The pre-Congress training sessions kicked off with an opening Mass celebrated by a dozen priests. We had pro-life representatives from Laos, India, Thailand, Papua New Guinea, Malaysia, Kazakhstan, Taiwan, Brunei, Indonesia, Singapore, Uzbekistan and, of course, the Philippines. The three-day pre-Congress was designed to train pro-life leaders from each of the countries in the basics of the anti-life assaults, and to awaken and inform them as to the many directions they may come from. We also hosted a meeting of more than 150 high-level pro-life leaders, including bishops, senators, congressmen and judges, as well as large numbers of businessmen, doctors and lawyers.

The worst fear of the population controllers is a vocal Church working hand-in-hand with large and activist lay groups. The head of the Knights of Columbus of the Philippines was at the meeting, and he said that the combined strength of 300,000 fourth-degree Knights will be marshaled against the RH bill. They will be joined by the powerful Couples for Christ group, El Shaddai, and the Focolare, among others. Between them, these groups represent millions of Filipinos.

The 17th Asia-Pacific Congress officially began on November 6. Among the many bishops staying through the entire conference were Ricardo Cardinal Vidal, recently retired from the post of Archbishop of Cebu City; Archbishop Jose S. Palma, his successor; Gaudencio Cardinal Rosales, Archbishop of Manila; Archbishop Tomash Peta, President of the Catholic Bishops Conference of Kazakhstan; Archbishop Francesco Panfilo, President of the Catholic Bishops Conference of Papua New Guinea and the Solomon Islands; Archbishop Paciano Aniceto, Director of the Episcopal Commission on Family and Life; and Bishop Nerio P. Odchimar, President of the Catholic Bishops Conference of the Philippines (CBCP).

The two and a half days of talks stretched from early Saturday to noon on Monday. We had eleven different talks, and the open forum discussions were extensive. As usual, the most important work happened behind the scenes with meetings and networking.

One of our speakers was Congressman Roilo Golez, the author of House Bill 13, which would protect all human life from fertilization. He presented me with a thick pile of papers proving statistically that the main causes of high maternal mortality in the provinces of the Philippines is not the lack of “safe” abortion, but a lack of attended childbirth. But the population controllers do not care about this; all they want is fewer Filipinos.

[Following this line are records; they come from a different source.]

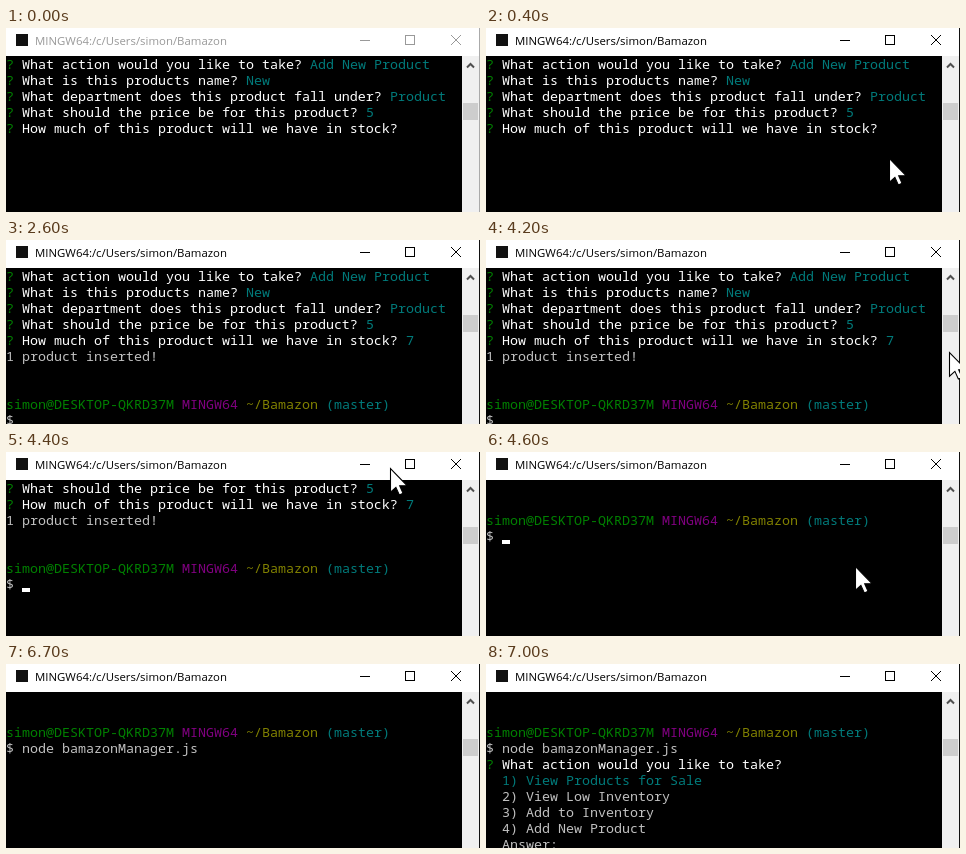
Write an HTML page with a canvas that moves like this. It is 474 by 184 pixels and loops after 8000 ms.

```html
<!DOCTYPE html>
<html lang="en">
<head>
<meta charset="utf-8">
<title>Terminal</title>
<style>
html, body { margin: 0; width: 100%; height: 100%; overflow: hidden; background: #000; }
canvas { display: block; }
</style>
</head>
<body>
<canvas id="stage" width="474" height="184"></canvas>
<script>
const ctx = document.getElementById('stage').getContext('2d');
const LOOP = 8000, TICK = 100;
const CELL = 8, ROW = 16, TOP = 28;
const WHITE = '#fff', GRAY = '#c0c0c0', GREEN = '#008000', CYAN = '#007a7a',
      PURPLE = '#800080', OLIVE = '#808000';
const HOVER = [404, 131], CORNER = [474, 184];

const within = (t, from, to) => t >= from && t < to;
const clamp = (v, min, max) => Math.max(min, Math.min(max, v));
const glide = (a, b, k) => a.map((v, i) => Math.round(v + (b[i] - v) * k));

const plain = (text, color = GRAY) => [[color, text]];
const ask = (text, answer = '', color = CYAN) =>
  [[GREEN, '? '], [WHITE, text + ' '], [color, answer]];

function getLines(t) {
  const lines = [
    ask('What action would you like to take?', 'Add New Product'),
    ask('What is this products name?', 'New'),
    ask('What department does this product fall under?', 'Product'),
    ask('What should the price be for this product?', '5'),
    ask('How much of this product will we have in stock?',
      t >= 1900 ? '7' : '', t >= 2500 ? CYAN : GRAY)
  ];
  if (within(t, 2500, 2600)) lines.push(plain(''));
  if (t >= 2600) {
    lines.push(plain('1 product inserted!'), [], [],
      [[GREEN, 'simon@DESKTOP-QKRD37M '], [PURPLE, 'MINGW64 '],
       [OLIVE, '~/Bamazon '], [CYAN, '(master)']],
      plain('$ ' + (t >= 5800 ? 'node bamazonManager.js' : '')));
  }
  if (within(t, 6300, 7000)) lines.push(plain(''));
  if (t >= 7000) {
    lines.push(ask('What action would you like to take?'),
      plain('  1) View Products for Sale', CYAN),
      plain('  2) View Low Inventory'),
      plain('  3) Add to Inventory'),
      plain('  4) Add New Product'),
      plain('  Answer:'));
  }
  return lines;
}

// The wheel turns two notches of three lines each.
const getScroll = t => 3 * clamp(Math.floor((t - 4200) / 200), 0, 2);

const caretOn = t =>
  within(t, 900, 1400) || within(t, 1900, 5000) ||
  within(t, 5700, 6200) || within(t, 6300, 6700);

function getPointer(t) {
  const now = Math.floor(t / TICK) * TICK;
  if (within(t, 100, 700)) return glide(HOVER, CORNER, Math.abs(now - 400) / 350);
  if (within(t, 4200, 4600)) {
    return glide([464, 113], [385, 17], Math.min(1, (now - 4200) / 200));
  }
  if (within(t, 4600, 5000)) return [370, 115];
  if (within(t, 5000, 5100)) return HOVER;
}

function box(color, x, y, w, h) {
  ctx.fillStyle = color;
  ctx.fillRect(x, y, w, h);
}

function trace(...points) {
  ctx.beginPath();
  points.forEach(([x, y]) => ctx.lineTo(x, y));
}

function drawTerminal(t) {
  const scroll = getScroll(t);
  box('#000', 0, TOP, 456, 156);
  ctx.font = '500 13.333px "Noto Sans Mono", "DejaVu Sans Mono", monospace';
  let col = 0, y = TOP;
  getLines(t).slice(scroll).forEach((runs, i) => {
    col = 0;
    y = TOP + i * ROW;
    for (const [color, text] of runs) {
      ctx.fillStyle = color;
      ctx.fillText(text, col * CELL, y + 13);
      col += text.length;
    }
  });
  // The caret waits at the end of the last line.
  if (caretOn(t)) box(WHITE, col * CELL, y + 12, CELL, 4);
}

function drawTitleBar(ink) {
  box(WHITE, 0, 0, 474, TOP);
  box('#111', 10, 6, 12, 12);
  ctx.fillStyle = ink;
  ctx.font = '11.4px "Open Sans", "Noto Sans", sans-serif';
  ctx.fillText('MINGW64:/c/Users/simon/Bamazon', 29, 17);

  box(ink, 354, 12, 10, 1);
  ctx.strokeStyle = ink;
  ctx.lineWidth = 1;
  ctx.strokeRect(399.5, 7.5, 9, 9);
  trace([445, 7], [455, 17]);
  ctx.stroke();
  trace([455, 7], [445, 17]);
  ctx.stroke();
}

function drawScrollBar() {
  box('#f0f0f0', 456, TOP, 17, 156);
  box('#cdcdcd', 457, 75, 15, 17);
  ctx.strokeStyle = '#505050';
  ctx.lineWidth = 2;
  trace([461, 39.5], [464.5, 36], [468, 39.5]);
  ctx.stroke();
}

function drawPointer(t) {
  const tip = getPointer(t);
  if (!tip) return;
  ctx.save();
  ctx.translate(tip[0] - 0.5, tip[1] - 0.5);
  ctx.scale(1.08, 1.08);
  trace([0, 0], [0, 22], [5, 17.5], [8.2, 24.5], [11.6, 23], [8.5, 16], [15.5, 16]);
  ctx.closePath();
  ctx.fillStyle = WHITE;
  ctx.fill();
  ctx.strokeStyle = '#000';
  ctx.lineWidth = 1;
  ctx.stroke();
  ctx.restore();
}

function draw() {
  const t = performance.now() % LOOP;
  const active = t >= 300;
  drawTerminal(t);
  drawTitleBar(active ? '#000' : '#999');
  drawScrollBar();
  box(active ? '#111' : '#aaa', 473, 0, 1, 184);
  drawPointer(t);
  requestAnimationFrame(draw);
}
draw();
</script>
</body>
</html>
```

Cardinal Rosales encouraged all of us during his homily at the closing Mass of the Congress, emphasizing that prayer and action are both needed in the world today. We also outlined our plans for the next Congress, which will be held in Kazakhstan in September of 2011.

This was definitely the most productive trip we have had to the Philippines. More than 500 people attended the Congress, and there were more high-ranking Church officials there than at any other HLI conference we have ever held. We also helped achieve more strategic goals than at any other conference, the most important being the organization of the pro-life leaders of the entire nation to fight the Reproductive Health Bill.

To lose the Philippines to the culture of death would not only be a devastating blow to the morale of pro-lifers all over the world, it would open the floodgates to funds pouring in to devastate Filipino families. So we are appealing to all of our friends to support our efforts in the Philippines with generous donations. Please also pray fervently for the future of the Philippines. If the RH Bill passes, there will be abortion mills all over the country within three years, and the soul of this most Catholic nation will quickly wither and die. The West will have occupied the Philippines yet again, but this time the occupation would be in the form of anti-life resources and structures that would destroy what is so beautiful and unique about this great country: its faithful and joyful families, and indeed, its future.

Join us – don’t let it happen!

Sincerely,

Brian Clowes, PhD

Director of Research and Training
Human Life International